- six small, yet fairly ‘thickset’ (if that can be said of rays) skate wings, weighing just over 16 ounces altogether, from P.E. & D.D. Seafood, coated all over with a local whole wheat flour from the Blew family of Oak Grove Mills Mills, purchased in the Union Square Greenmarket, that had been seasoned with sea salt and freshly-ground black pepper, sautéed in olive oil and a bit of butter, for a couple of minutes or so on each side, inside a heavy rectangular enameled cast iron oven pan, the fish removed to 3 plates and kept warm in a very ‘slow oven’ while a little more than a tablespoons of butter was added to the pan, and 9 good size littleneck clams, also from P.E. & D.D. Seafood, added to the pan, covered loosely with tin foil and cooked until they had opened [these were pretty big, and they didn’t open very widely for me, so I gave them a little help with a knife and they ended up finished very nicely al dente (if that can be said about clams), and so absolutely fresh and delicious], the flame then turned off under the pan and, with the clams still there, allowed to call jsut a bit before a couple tablespoons of butter were added and pushed around with a wooden spatula until melted, then the finely-chopped bulb sections of 5 small ramps from Lucky Dog Organic Farm, the zest from half of an organic Whole Foods Market lemon, along with a small amount of juice from the lemon, were all stirred around in the pan before the thinly-sliced green leaves of the ramps were tossed in and mixed with the warm sauce, which was checked for seasoning and poured over the warm skate, with the clams arranged around and on top, a bit of chopped Salvia Mandarino (Eng. ‘mandarin sage’, or ‘pineapple sage’) from Stokes Farm sprinkled on the fish, which was garnished with red micro mustard from Two Guys from Woodbridge
- a generous amount of overwintered spinach from Lani’s Farm, washed in several changes of water, drained, wilted inside a large enameled cast iron pot in a little olive oil in which 2 cut up stems of spring garlic from John D. Madura Farm had first been allowed to soften, the spinach seasoned with sea salt, freshly-ground black pepper, finished on the plates drizzled with a bit more of the olive oil

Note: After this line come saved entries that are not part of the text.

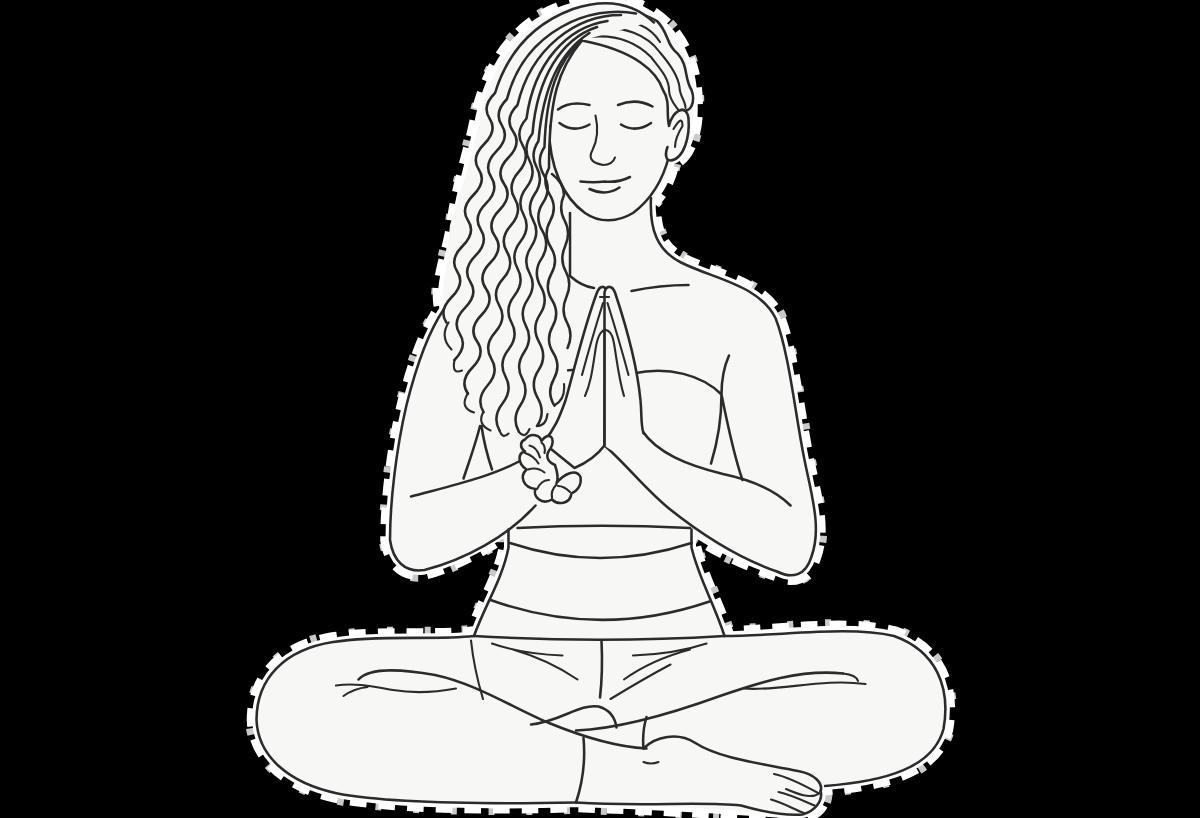
<!DOCTYPE html>
<html lang="en">
<head>
<meta charset="utf-8">
<title>Seated meditation line drawing</title>
<style>
:root{--ground:#000;--skin:#f7f7f5;--ink:#2b2b2b;--fringe:#fff;--fringe-shade:#c9c9c9}
*{margin:0;padding:0}
html,body{width:1200px;height:818px;overflow:hidden;background:var(--ground)}
svg{display:block;width:1200px;height:818px}
.fringe{fill:none;stroke-linejoin:miter;stroke-linecap:butt}
.fringe-shade{stroke:var(--fringe-shade);stroke-width:15;stroke-dasharray:4 21}
.fringe-blocks{stroke:var(--fringe);stroke-width:13;stroke-dasharray:11 8}
.fringe-base{stroke:var(--fringe);stroke-width:6}
.fill{fill:var(--skin);stroke:none}
.line{fill:none;stroke:var(--ink);stroke-width:1.7;stroke-linecap:round;stroke-linejoin:round}
.shape{fill:var(--skin);stroke:var(--ink);stroke-width:1.7;stroke-linecap:round;stroke-linejoin:round}
.fine{stroke-width:1.4}
</style>
</head>
<body>
<svg viewBox="0 0 800 545.33" role="img" aria-label="Line drawing of a woman with long wavy hair sitting cross-legged, eyes closed, palms pressed together">
<defs>
<path id="silhouette" d="M398 2C432 -2 462 26 462 68C463 82 459 104 447 107C444 120 440 127 434 133C434 152 437 166 454 175C476 186 506 190 517 212C526 235 530 275 536 305C541 330 548 352 541 371C537 384 528 386 518 381C498 374 478 365 461 353L461 365C466 386 476 402 483 424C520 423 566 416 596 424C624 434 634 458 629 486C622 512 590 521 547 524C549 534 545 541 532 543C490 540 440 537 385 535C330 537 262 536 225 529C192 522 172 504 171 480C171 452 190 433 222 428C255 423 288 427 316 424C323 404 335 386 339 365L339 353C322 364 302 375 283 380C270 382 262 374 260 360C260 335 264 300 271 270C277 246 285 222 296 206C292 190 301 170 304 150C307 125 316 100 320 78C328 42 350 6 398 2Z"/>
</defs>

<g id="cutout-fringe" class="fringe">
<use href="#silhouette" class="fringe-shade"/>
<use href="#silhouette" class="fringe-blocks"/>
<use href="#silhouette" class="fringe-base"/>
</g>
<use href="#silhouette" class="fill"/>

<g id="legs">
<path class="line" d="M316 424C288 427 255 423 222 428C190 433 171 452 171 480C172 504 192 522 225 529C262 536 330 536 384 535"/>
<path class="line" d="M483 424C520 424 566 417 596 424C624 434 634 458 629 486C622 512 590 521 550 524"/>
<path class="line" d="M239 453C246 445 268 446 290 450C318 456 342 472 366 482C388 491 412 498 431 499"/>
<path class="line fine" d="M224 457C238 455 250 458 262 460C274 462 288 462 304 459M229 464Q236 459 245 458"/>
<path class="line" d="M354 483C374 481 386 469 399 471C406 473 410 478 411 485"/>
<path class="line" d="M384 487C410 486 444 477 480 464C506 455 534 446 562 449"/>
<path class="line fine" d="M496 459C520 461 548 452 577 456M562 449Q571 450 572 454"/>
<path class="line" d="M389 492Q391 514 384 535M431 478Q428 488 429 499"/>
<path class="line" d="M401 427Q402 448 400 465"/>
<path class="line fine" d="M328 429Q348 436 375 437M342 433Q366 440 385 453M471 429Q450 436 422 437M460 433Q434 440 416 453M447 443Q430 452 407 466M314 427Q316 446 322 466"/>
</g>

<g id="foot">
<path class="line" d="M429 499C437 491 452 488 463 495C480 506 508 509 532 514C543 516 549 522 547 528"/>
<path class="line" d="M384 535C430 538 466 534 494 537C508 541 524 544 535 543C543 541 549 534 547 527"/>
<path class="line fine" d="M516 516C526 518 537 524 546 529C540 533 531 529 524 526M519 528C528 530 538 535 543 537M514 533C522 535 530 540 536 542M429 508Q434 510 439 508"/>
</g>

<g id="torso">
<path class="line" d="M434 132C433 153 438 167 454 175C476 186 506 190 517 212C526 235 530 275 536 305C541 330 548 352 541 371C537 384 528 386 518 381C492 372 466 355 446 339C430 326 417 309 403 297"/>
<path class="line" d="M296 206C285 222 277 246 271 270C264 300 260 335 260 360C262 374 270 382 283 380C310 373 338 358 357 337"/>
<path class="line" d="M380 142V184M421 194Q440 190 459 190M380 184Q388 191 396 192"/>
<path class="line" d="M486 237C482 246 481 254 481 263C485 283 489 303 495 320M481 263C481 280 478 296 474 309M422 249C446 244 468 250 481 263M372 248Q379 246 386 247"/>
<path class="line" d="M320 284C317 296 313 307 309 319M321 284Q323 298 328 313"/>
<path class="line" d="M339 353L339 365C335 386 323 404 316 424M461 353L461 365C466 386 476 402 483 424"/>
<path class="line" d="M345 352Q400 349 460 352M340 362Q400 382 461 362M327 400Q400 426 473 401M316 424Q400 429 483 424"/>
</g>

<g id="arms-and-hands">
<path class="line" d="M274 331C300 324 328 318 349 306M428 287C438 302 458 310 482 316C501 320 516 326 527 337"/>
<path class="shape" d="M403 297C397 305 390 309 383 312L362 295C370 286 373 278 377 267C383 246 389 219 398 195C400 190 404 190 404 195Z"/>
<path class="shape" d="M403 297V195C404 190 408 190 410 195C418 219 425 246 427 267C428 277 427 282 429 289C428 304 415 307 403 297Z" style="stroke:none"/>
<path class="line" d="M403 297V195C404 190 408 190 410 195C418 219 425 246 427 267C428 277 427 282 429 289"/>
<path class="line fine" d="M402 202C397 218 392 235 388 250M403 220C400 221 398 226 397 233C395 246 394 255 390 264M405 202C410 218 415 235 419 250M404 220C408 221 409 226 410 233C412 246 413 254 416 264M400 198L406 198M403 219V297"/>
</g>

<g id="scrunchie">
<path class="shape" d="M350 293C354 288 360 290 361 294C366 287 371 292 367 299C363 304 365 308 370 310C372 316 372 320 371 322C376 316 384 312 387 318C388 324 384 328 381 329C380 336 372 337 368 333C361 337 355 331 357 326C349 325 346 318 351 313C345 309 345 302 350 301C346 298 347 294 350 293Z"/>
<path class="line fine" d="M353 297Q358 298 360 305M350 302Q356 304 359 309M352 313Q358 311 363 315M358 326Q361 320 366 320M368 332Q367 327 371 323M380 328Q376 324 372 324M361 295Q364 297 363 302"/>
</g>

<g id="face">
<path class="fill" d="M366 82C366 112 376 132 390 142C400 149 412 148 422 142C436 131 445 116 447 98L440 40L388 27Z"/>
<path class="line" d="M366 84C366 112 376 132 390 142C400 149 412 148 422 142C434 133 442 120 446 104"/>
<path class="shape" d="M446 82C450 72 458 70 459 79C460 91 456 106 447 107C444 107 443 103 445 98"/>
<path class="line fine" d="M449 86Q455 76 455 84Q450 92 450 98"/>
<path class="line" d="M372 73Q380 67 393 70M412 70Q424 65 435 71"/>
<path class="line" d="M373 82Q382 89 393 83M414 83Q424 89 434 82"/>
<path class="line fine" d="M397 77Q400 90 395 100C391 107 397 109 402 110C406 110 409 108 410 105"/>
<path class="line" d="M387 121Q396 122 403 121Q412 122 420 118M393 126Q404 131 413 125"/>
</g>

<g id="hair-right">
<path class="shape" d="M388 27C398 10 420 3 438 14C446 22 444 30 452 36C459 44 456 52 461 60C464 68 460 76 455 73C450 74 447 79 446 84C444 74 447 68 442 60C438 48 424 34 388 27Z"/>
<path class="line fine" d="M390 25C410 22 424 28 434 38C440 46 446 52 446 60C446 66 450 70 452 73M396 20C416 16 432 24 440 35C446 42 452 50 453 58C453 64 457 67 457 72M404 14C420 11 434 18 440 28"/>
</g>

<g id="hair-left">
<path class="fill" d="M436 14C420 0 400 -1 380 7C350 18 330 45 325 70L300 150L295 200L299 240L312 272L331 291L362 287L378 252L379 150L366 112L366 80C368 56 376 42 388 27Z"/>
<g class="line">
<path d="M436 15C420 0 400 0 382 6C355 16 338 36 330 62q-9 9 -3.6 17t-3.6 17t-3.6 17t-3.6 17t-3.6 17t-3.6 17t-3.6 17t-3.6 17t-3.6 17"/>
<path d="M424 9C394 3 350 20 338 66q-9 9 -3.5 17.4t-3.5 17.4t-3.5 17.4t-3.5 17.4t-3.5 17.4t-3.5 17.4t-3.5 17.4t-3.5 17.4t-3.5 17.4t-3.5 17.4"/>
<path d="M414 10C384 10 354 32 345 70q-9 9 -3 17.5t-3 17.5t-3 17.5t-3 17.5t-3 17.5t-3 17.5t-3 17.5t-3 17.5t-3 17.5t-3 17.5t-3 17.5"/>
<path d="M405 14C378 18 356 42 351 79q-8 9 -2.6 17.8t-2.6 17.8t-2.6 17.8t-2.6 17.8t-2.6 17.8t-2.6 17.8t-2.6 17.8t-2.6 17.8t-2.6 17.8t-2.6 17.8t-2.6 17.8"/>
<path d="M398 18C374 26 358 52 355 89q-7 9 -2 18t-2 18t-2 18t-2 18t-2 18t-2 18t-2 18t-2 18t-2 18t-2 18t-2 18"/>
<path d="M393 22C374 34 362 58 359 94q-6 9 -1.2 17.6t-1.2 17.6t-1.2 17.6t-1.2 17.6t-1.2 17.6t-1.2 17.6t-1.2 17.6t-1.2 17.6t-1.2 17.6t-1.2 17.6t-1.2 17.6"/>
<path d="M388 27C372 40 364 62 363 98q-6 9 -.5 18.6t-.5 18.6t-.5 18.6t-.5 18.6t-.5 18.6t-.5 18.6t-.5 18.6t-.5 18.6t-.5 18.6t-.5 18.6"/>
<path d="M388 27C372 46 366 66 366 112q-5 9 .4 17.6t.4 17.6t.4 17.6t.4 17.6t.4 17.6t.4 17.6t.4 17.6t.4 17.6t.4 17.6"/>
<path d="M368 116q8 6 8 14q-4 9 .4 17t.4 17t.4 17t.4 17t.4 17t.4 17"/>
<path class="fine" d="M299 215q-6 10 2 18M303 240q-2 10 5 7M312 262q-6 10 4 13M322 275q-4 8 5 12M333 287q2 6 6 2M346 288q4 5 7 -2M358 284q6 0 7 -8M370 270q7 -4 6 -14"/>
</g>
</g>
</svg>
</body>
</html>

- there were 2 wines, because, well, we were at the table for hours: the first was a Portuguese (Alentejano) white, Esporão V Verdelho 2016, from Garnet Wines, and the second was also Portuguese (Lisbon), Dory Branco 2016, from Garnet Wines
There was a sweet.
- ‘slices’ of an almond cardamon pound cake from Bread Alone, in the Unions Square Greenmarket, served with a scoop of Talenti (New Jersey) Vanilla Bean Gelato from Whole Foods Market
- the music was our conversation, and it was great fun, plus the Brock Van Wey album, ‘Epilogues for the End of the Sky’, and Robert Crouch’s ‘Sublunar’